“Choose a job you love, and you will never work a day in your life.”
Finding the BEST match for your future is as easy as…
Find a career that’s
compatible with you.
Make sure it meets
Confirm there will be jobs in the future.
“College is a really expensive career exploration plan.”
~Deb Shanafelt, CTE Director, Clover Park School District
Use the FREE resources below
(or check with your school or community service organization advisor, counselor or specialist to get a login for the select resources in the left menu bar.)
What career matches my interests, skills, and values?
You can save time and money and increase your chances of finding a career that you love and in which you can excel. There are many great tools to find careers that fit your interests, skills, and values.
Take an assessment survey.
You can often take these with your school career counselor or career services office. It is often helpful to go over the results with an advisor to get the most out of the information. Or you can access a free one from one of these sites:
Browse by career cluster/path or skill.
Maybe you don’t know exactly what you want to do, but you have it narrowed down by industry or particular characteristic. For example, “I want to work in Health Care,” or “I definitely want my career to involve building things.”
working with animals
protecting the environment
performing for people
working with people
planning and organizing
teaching people things
working with numbers
making and keeping rules
helping people be healthy
working with computers
caring for people
knowing how things work
studying the legal system
planes, trains, and automobiles
helping people have fun
working with your hands
Try before you buy!
Sometimes it’s hard to know what a job or career looks and feels like until you see it up close. You can gain valuable experience and check compatibility in the field that you want to work in the following ways:
Information Interviews are a great source for gathering information about a job or career field in which you are currently interested. You can request an informational interview with someone who does what you want to do – you ask the questions. The purpose is to obtain information, not to get a job.
Think you’d like to be a veterinarian? –> Volunteer at the animal shelter or a vet clinic.
Think you’d like to be a teacher? –> Volunteer in a classroom or at an after-school program for kids
58% of people get their jobs from Networking – it really is about who you know and who knows you!

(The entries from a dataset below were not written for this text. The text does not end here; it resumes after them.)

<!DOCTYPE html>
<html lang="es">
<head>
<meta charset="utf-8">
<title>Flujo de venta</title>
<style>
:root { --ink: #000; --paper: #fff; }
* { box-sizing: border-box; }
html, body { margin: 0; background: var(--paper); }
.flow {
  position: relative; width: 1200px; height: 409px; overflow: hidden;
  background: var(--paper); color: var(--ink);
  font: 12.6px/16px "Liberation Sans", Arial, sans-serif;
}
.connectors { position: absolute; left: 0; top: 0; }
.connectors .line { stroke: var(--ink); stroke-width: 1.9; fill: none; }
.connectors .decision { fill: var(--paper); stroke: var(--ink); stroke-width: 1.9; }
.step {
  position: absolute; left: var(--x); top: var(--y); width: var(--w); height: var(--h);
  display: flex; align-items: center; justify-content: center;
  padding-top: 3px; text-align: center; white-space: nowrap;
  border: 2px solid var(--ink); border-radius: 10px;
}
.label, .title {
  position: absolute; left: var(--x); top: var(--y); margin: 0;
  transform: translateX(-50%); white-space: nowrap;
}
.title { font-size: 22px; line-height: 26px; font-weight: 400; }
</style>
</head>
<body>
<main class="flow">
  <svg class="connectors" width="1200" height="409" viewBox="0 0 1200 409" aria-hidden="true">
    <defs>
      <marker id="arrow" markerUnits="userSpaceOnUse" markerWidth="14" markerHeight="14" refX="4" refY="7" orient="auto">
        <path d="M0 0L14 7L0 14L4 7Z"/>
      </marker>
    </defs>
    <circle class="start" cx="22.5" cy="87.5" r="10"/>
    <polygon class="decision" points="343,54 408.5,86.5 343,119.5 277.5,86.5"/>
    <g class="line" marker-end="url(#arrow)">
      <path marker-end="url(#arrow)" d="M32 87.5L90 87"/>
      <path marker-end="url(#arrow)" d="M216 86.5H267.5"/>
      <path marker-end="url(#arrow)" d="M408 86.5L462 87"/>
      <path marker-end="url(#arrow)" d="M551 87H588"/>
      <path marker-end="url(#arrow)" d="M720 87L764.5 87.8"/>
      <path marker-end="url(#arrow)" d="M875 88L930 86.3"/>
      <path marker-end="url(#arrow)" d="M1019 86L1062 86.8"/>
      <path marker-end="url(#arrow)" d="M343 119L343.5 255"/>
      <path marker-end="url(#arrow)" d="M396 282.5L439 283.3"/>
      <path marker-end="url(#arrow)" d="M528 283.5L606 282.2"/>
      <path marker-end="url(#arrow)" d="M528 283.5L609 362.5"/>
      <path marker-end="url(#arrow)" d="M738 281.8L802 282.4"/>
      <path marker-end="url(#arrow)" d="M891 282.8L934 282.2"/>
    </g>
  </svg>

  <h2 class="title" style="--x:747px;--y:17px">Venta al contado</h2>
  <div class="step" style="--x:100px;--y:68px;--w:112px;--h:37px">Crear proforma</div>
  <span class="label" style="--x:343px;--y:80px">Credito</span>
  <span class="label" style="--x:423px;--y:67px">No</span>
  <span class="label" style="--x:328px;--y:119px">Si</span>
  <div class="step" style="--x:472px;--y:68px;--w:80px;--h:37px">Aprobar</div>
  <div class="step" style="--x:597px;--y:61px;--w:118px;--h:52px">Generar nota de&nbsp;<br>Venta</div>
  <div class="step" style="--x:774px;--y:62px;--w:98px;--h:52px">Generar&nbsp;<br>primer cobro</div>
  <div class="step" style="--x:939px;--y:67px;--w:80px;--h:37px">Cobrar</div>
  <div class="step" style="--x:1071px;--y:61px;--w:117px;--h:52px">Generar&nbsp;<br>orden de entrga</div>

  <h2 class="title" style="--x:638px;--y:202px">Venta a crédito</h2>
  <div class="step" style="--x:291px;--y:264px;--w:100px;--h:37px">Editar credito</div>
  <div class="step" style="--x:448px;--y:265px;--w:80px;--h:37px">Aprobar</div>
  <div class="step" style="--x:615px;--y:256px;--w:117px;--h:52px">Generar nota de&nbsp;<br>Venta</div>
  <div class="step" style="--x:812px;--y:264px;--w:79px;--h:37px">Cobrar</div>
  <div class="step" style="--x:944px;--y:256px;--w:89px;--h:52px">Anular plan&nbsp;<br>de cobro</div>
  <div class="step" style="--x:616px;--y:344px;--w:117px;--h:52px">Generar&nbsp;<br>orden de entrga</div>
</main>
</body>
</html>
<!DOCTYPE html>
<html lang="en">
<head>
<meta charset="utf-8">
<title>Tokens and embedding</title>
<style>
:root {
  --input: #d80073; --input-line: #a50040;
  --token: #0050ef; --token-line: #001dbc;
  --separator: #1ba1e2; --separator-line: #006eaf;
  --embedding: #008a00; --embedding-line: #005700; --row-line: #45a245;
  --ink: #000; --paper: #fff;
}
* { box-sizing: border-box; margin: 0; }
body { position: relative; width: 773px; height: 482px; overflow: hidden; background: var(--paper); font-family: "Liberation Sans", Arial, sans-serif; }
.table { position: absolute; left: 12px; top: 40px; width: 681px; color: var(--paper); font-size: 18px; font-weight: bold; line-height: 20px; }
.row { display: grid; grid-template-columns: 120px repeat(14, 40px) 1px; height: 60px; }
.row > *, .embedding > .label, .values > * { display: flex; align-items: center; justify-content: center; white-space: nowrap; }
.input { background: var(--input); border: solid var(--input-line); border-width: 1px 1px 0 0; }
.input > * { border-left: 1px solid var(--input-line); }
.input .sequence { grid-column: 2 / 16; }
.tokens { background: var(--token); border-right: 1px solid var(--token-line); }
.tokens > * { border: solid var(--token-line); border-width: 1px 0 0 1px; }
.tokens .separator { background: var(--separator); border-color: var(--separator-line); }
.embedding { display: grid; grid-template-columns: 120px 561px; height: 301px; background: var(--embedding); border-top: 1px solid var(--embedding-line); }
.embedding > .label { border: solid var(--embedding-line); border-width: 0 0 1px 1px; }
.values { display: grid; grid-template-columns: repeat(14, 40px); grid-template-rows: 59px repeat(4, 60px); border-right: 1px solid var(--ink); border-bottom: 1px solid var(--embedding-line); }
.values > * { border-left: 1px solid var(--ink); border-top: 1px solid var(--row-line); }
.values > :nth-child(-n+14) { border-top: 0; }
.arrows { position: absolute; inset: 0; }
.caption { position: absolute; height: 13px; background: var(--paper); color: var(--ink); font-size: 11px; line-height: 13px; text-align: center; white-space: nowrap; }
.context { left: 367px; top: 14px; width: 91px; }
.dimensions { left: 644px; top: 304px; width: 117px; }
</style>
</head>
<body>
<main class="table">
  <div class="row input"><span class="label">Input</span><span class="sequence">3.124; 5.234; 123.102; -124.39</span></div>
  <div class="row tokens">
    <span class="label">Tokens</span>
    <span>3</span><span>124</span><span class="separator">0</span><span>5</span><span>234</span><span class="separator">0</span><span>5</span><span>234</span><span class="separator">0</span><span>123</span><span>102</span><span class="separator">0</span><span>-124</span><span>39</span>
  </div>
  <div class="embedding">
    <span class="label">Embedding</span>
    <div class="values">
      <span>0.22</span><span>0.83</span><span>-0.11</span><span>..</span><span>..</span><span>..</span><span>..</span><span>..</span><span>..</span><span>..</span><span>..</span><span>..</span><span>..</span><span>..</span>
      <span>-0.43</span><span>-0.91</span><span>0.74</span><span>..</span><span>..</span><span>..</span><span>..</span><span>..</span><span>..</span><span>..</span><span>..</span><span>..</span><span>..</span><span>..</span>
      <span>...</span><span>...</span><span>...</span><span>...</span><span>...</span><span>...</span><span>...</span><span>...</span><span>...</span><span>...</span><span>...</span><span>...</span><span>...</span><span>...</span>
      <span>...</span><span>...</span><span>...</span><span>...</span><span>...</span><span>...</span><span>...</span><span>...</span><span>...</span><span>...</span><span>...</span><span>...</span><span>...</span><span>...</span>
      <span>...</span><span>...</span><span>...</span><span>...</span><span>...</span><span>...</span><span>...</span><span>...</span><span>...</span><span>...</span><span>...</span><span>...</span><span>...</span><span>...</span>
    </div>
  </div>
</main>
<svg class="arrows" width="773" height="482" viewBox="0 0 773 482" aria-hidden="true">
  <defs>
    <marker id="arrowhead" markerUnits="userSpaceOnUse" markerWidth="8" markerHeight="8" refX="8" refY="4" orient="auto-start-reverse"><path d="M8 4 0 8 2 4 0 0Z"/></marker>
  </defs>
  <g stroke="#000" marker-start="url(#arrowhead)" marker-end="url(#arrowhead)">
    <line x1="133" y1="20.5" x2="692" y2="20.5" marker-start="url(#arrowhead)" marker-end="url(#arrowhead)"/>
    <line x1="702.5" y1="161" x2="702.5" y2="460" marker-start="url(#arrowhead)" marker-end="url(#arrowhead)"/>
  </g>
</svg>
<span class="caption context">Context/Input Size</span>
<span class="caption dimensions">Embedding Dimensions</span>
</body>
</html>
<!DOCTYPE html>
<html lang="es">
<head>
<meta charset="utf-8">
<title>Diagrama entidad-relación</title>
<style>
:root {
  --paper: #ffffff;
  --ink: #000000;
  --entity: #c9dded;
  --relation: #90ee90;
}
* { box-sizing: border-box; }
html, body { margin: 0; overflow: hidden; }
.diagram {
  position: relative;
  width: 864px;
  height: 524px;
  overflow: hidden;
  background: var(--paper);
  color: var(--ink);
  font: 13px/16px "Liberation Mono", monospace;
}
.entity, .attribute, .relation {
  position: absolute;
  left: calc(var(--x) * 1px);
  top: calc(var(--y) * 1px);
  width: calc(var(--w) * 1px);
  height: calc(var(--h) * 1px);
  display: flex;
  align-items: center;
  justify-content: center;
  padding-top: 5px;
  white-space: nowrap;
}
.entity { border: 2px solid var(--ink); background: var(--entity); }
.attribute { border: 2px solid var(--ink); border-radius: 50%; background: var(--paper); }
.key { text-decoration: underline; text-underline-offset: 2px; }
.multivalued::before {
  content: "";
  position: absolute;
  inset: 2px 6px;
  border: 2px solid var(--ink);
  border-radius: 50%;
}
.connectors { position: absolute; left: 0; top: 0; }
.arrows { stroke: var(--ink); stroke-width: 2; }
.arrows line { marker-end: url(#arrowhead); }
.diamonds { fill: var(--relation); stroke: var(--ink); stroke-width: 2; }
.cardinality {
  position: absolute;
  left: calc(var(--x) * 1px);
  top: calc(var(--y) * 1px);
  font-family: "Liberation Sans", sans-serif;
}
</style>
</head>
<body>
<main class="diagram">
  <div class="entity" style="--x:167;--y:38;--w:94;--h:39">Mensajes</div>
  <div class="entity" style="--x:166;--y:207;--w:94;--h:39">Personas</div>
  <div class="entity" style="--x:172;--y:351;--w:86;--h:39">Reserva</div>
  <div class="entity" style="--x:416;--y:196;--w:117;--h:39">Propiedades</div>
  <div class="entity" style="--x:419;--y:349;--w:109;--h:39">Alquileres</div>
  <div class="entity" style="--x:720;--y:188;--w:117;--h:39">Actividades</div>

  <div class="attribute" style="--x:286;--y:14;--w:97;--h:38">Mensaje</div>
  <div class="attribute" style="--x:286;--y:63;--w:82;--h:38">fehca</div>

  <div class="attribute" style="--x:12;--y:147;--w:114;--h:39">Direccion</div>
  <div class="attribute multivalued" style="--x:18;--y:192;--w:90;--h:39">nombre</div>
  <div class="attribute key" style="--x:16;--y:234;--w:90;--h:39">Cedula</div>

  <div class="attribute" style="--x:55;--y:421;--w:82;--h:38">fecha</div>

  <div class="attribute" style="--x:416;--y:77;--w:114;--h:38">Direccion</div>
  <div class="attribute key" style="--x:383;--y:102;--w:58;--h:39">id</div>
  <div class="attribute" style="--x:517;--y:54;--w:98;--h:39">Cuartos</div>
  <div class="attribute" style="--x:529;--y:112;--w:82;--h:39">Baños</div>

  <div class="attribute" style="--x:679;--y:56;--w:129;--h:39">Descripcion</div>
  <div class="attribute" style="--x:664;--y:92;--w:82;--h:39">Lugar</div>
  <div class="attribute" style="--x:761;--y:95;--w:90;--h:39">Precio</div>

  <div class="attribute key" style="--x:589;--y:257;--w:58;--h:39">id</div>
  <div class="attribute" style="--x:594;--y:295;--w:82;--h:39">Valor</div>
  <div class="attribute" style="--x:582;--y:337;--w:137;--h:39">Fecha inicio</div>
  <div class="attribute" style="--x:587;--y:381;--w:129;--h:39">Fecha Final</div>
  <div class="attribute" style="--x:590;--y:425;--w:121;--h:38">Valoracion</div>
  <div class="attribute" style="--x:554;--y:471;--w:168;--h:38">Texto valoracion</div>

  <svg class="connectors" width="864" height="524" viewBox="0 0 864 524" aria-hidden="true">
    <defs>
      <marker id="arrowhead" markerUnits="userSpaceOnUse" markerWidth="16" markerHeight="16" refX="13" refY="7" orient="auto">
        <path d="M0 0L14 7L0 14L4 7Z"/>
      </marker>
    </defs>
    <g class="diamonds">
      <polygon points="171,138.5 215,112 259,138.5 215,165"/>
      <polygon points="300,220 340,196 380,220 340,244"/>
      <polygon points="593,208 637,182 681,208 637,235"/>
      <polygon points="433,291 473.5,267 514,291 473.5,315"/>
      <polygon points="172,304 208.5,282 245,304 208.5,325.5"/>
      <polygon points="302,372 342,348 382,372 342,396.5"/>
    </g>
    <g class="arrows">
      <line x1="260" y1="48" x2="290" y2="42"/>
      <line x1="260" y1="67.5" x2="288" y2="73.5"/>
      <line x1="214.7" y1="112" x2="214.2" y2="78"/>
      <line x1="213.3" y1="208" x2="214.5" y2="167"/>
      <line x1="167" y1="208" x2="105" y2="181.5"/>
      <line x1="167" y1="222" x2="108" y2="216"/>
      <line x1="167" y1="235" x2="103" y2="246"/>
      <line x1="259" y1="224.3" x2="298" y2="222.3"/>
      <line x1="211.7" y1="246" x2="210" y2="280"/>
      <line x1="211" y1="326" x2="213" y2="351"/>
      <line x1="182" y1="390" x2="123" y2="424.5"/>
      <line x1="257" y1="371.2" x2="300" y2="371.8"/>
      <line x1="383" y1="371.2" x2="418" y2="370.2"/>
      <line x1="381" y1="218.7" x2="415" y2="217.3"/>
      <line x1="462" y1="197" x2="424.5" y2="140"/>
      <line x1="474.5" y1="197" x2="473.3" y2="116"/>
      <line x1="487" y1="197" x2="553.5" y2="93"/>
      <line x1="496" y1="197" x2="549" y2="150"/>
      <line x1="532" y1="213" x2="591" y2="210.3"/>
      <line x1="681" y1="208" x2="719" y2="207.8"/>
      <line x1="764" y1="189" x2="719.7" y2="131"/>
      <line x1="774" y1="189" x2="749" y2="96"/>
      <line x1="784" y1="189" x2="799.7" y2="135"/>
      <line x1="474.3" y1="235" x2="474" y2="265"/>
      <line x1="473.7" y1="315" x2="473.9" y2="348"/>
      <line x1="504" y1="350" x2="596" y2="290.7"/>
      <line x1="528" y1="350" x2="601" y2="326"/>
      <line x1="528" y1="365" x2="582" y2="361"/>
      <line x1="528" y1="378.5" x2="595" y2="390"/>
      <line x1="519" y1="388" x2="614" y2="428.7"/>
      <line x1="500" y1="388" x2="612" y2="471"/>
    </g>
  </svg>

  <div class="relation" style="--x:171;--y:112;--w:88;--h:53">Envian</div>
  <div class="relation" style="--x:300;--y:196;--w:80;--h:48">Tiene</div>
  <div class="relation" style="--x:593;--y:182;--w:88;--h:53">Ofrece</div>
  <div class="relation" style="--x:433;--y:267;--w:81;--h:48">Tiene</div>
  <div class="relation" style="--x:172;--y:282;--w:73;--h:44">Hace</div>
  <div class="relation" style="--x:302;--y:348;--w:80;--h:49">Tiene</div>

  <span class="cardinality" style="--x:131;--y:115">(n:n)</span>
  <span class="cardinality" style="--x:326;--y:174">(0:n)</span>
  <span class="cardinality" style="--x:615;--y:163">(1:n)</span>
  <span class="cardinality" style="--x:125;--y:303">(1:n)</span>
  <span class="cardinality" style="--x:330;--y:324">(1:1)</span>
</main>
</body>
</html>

You might not be looking for a job right now, but it’s a great idea to treat any of these experiences
like a job interview and make a good impression should you choose to pursue a career in the field.
What career fits my personal needs?
There are some really good questions that you can ask to help you determine if a career or job is a good fit for you. Here are some questions to get you started:
Link coming soon!
As we go through life our family can change and grow. Marriage and number of children can impact how much money we need. Make sure the job/career you are looking at has room for income growth that will meet these needs.
Use the self-sufficiency calculator and enter possible numbers for the family you plan to have.
There are other things besides money that you might want to think about. Here is a starter list to get your mind thinking about other ways a job/career might impact your lifestyle.
- Does this job involve a lot of travel?
- What are the hours I’d like to work? Nights? Weekends? Flexible? Fixed?
- Do I need/want a job that can flex from full-time to part-time and back based on my family needs?
- Do I want to work from home?
- Do I like to work independently or in groups?
- Do I need to be active?
- What else is important to you?